The Biden Administration on Wednesday announced the launch of the American Climate Corps, a jobs initiative aiming to mobilize some 20,000 young Americans “to work on the frontlines of conservation, clean energy and climate resilience.”
“American Climate Corps members will gain the skills necessary to access good-paying jobs that are aligned with high-quality employment opportunities after they complete their paid training or service program,” the White House said on its sign-up sheet.
The new initiative was launched the same day that the Biden Administration announced it’s making $4.6 billion available to help states, localities and tribes implement their climate plans. The funding will come from last year’s Inflation Reduction Act via a coffer intended to help local governments cut greenhouse gas emissions and air pollution in their communities.
The EPA said it plans to allocate the money through some 30 to 115 grants that will range between $2 million and $50 million to local governments, as well as some 25 to 100 grants ranging between $1 million and $25 million to tribes and territories.
“The Biden-Harris Administration recognizes the economic, financial, and fiscal risks posed by climate change,” the White House noted in a summary published Wednesday of last week’s Climate Risk Modeling Roundtable.
The Administration further noted, “Shortly after taking office, President Biden signed an Executive Order on Climate-Related Financial Risk which directs agencies across the Federal government to take steps to quantify and manage climate-related risks.
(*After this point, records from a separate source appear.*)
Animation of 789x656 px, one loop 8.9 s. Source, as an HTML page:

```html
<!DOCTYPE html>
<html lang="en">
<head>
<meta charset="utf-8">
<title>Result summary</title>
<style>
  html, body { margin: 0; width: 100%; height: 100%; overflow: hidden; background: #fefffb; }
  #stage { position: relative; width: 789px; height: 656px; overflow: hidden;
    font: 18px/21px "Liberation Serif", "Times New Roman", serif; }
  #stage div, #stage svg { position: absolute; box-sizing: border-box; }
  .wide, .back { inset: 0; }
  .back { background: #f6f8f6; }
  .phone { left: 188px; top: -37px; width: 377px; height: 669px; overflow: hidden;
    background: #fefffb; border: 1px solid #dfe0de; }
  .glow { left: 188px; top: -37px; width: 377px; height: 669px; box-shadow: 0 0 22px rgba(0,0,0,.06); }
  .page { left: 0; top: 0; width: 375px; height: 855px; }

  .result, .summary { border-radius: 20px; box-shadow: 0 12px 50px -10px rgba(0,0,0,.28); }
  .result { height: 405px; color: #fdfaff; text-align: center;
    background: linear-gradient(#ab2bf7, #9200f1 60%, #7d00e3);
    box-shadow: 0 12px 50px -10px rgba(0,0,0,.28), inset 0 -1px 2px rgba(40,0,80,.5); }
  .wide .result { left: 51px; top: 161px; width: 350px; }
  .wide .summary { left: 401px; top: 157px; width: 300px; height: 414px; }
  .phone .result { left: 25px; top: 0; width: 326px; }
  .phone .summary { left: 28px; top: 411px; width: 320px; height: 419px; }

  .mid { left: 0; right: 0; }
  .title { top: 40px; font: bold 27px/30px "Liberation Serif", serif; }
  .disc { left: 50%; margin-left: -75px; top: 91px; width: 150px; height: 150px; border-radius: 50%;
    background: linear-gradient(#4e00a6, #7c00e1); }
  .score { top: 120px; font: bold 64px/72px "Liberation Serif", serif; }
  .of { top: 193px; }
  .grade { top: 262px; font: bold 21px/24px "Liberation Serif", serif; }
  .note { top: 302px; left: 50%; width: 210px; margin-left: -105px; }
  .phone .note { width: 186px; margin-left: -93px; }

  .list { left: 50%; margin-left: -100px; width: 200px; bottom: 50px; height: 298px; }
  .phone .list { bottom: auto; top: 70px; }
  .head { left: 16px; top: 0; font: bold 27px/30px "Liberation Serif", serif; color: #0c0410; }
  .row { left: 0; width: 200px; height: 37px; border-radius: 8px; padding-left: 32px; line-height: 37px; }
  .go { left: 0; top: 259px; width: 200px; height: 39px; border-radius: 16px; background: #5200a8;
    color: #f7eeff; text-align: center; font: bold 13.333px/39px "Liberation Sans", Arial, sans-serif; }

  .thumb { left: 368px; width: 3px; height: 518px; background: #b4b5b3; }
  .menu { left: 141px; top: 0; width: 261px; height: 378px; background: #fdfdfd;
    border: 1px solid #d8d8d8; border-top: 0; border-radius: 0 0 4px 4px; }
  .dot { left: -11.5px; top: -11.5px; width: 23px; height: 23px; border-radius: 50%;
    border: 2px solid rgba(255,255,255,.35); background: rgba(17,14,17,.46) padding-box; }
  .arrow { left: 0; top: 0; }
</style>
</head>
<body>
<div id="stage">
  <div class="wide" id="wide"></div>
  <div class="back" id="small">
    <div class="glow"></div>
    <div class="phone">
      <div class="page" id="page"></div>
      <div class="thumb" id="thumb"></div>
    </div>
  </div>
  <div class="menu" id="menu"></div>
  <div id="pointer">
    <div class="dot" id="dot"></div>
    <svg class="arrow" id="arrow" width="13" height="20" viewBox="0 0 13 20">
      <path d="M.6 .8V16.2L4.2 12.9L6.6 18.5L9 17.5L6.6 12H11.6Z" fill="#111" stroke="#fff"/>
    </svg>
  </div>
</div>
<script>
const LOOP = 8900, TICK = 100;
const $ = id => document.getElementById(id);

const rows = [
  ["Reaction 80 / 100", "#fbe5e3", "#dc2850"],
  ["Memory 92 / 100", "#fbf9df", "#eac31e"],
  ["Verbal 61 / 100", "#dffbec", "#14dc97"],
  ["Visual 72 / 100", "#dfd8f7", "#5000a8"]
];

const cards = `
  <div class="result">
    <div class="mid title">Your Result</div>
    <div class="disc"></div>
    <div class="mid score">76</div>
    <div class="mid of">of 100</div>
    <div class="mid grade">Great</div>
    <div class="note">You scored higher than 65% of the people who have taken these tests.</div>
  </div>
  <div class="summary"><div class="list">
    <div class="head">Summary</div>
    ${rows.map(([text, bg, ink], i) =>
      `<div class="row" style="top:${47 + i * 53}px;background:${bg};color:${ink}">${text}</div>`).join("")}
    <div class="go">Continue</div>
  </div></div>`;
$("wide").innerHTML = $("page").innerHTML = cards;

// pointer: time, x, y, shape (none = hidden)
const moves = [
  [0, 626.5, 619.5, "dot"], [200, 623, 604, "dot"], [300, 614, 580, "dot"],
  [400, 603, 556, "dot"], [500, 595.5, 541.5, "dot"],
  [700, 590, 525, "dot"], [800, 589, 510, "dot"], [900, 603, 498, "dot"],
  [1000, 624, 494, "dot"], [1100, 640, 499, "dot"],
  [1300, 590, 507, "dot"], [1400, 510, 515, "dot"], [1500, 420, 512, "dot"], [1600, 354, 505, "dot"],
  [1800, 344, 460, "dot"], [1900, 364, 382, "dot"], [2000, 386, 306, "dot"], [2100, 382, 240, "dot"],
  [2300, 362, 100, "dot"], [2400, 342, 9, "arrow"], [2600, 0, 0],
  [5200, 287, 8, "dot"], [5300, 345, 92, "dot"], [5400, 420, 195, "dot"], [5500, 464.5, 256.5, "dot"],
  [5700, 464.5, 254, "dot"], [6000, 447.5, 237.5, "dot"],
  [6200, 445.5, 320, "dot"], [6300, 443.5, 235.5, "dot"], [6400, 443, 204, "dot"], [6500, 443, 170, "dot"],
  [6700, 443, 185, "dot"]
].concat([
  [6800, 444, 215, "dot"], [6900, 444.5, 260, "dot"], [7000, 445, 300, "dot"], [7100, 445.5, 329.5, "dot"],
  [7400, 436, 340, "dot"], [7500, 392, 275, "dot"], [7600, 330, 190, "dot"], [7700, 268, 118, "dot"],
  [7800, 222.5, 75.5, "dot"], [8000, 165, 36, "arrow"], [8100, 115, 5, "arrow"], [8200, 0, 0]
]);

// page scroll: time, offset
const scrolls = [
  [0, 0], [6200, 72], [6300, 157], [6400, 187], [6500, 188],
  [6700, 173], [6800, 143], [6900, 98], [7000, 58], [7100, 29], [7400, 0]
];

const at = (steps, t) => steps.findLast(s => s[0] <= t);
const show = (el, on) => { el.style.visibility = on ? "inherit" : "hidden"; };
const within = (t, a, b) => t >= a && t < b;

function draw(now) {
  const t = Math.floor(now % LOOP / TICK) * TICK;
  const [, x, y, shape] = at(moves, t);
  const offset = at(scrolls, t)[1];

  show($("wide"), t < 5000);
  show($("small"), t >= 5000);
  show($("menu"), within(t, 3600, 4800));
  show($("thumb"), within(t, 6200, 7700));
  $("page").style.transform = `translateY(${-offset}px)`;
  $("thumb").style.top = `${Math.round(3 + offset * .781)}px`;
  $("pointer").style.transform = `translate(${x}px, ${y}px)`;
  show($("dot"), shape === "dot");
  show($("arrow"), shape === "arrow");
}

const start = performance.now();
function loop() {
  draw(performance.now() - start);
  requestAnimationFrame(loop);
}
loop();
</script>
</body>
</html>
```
This work—along with broader adaptation and resilience efforts across the U.S.—requires high-quality, actionable, decision-relevant information on physical climate risks.”
The roundtable was hosted by the Council of Economic Advisers, and it included discussions with academic experts, insurance company representatives, federal and state financial regulators and others.
Also on Wednesday, Biden was meeting with Brazilian President Luiz Inácio Lula da Silva in New York City amid the U.N. General Assembly to discuss labor and climate challenges.
The two Presidents were set to announce the Partnership for Workers’ Rights following their meeting, a White House official noted during a teleconference with reporters on Tuesday.
“The U.S.-Brazil relationship is not just bilateral, it’s global in nature—the two largest exporters of food in the world, important leaders on climate, and on issues from food security to nonproliferation,” the official added.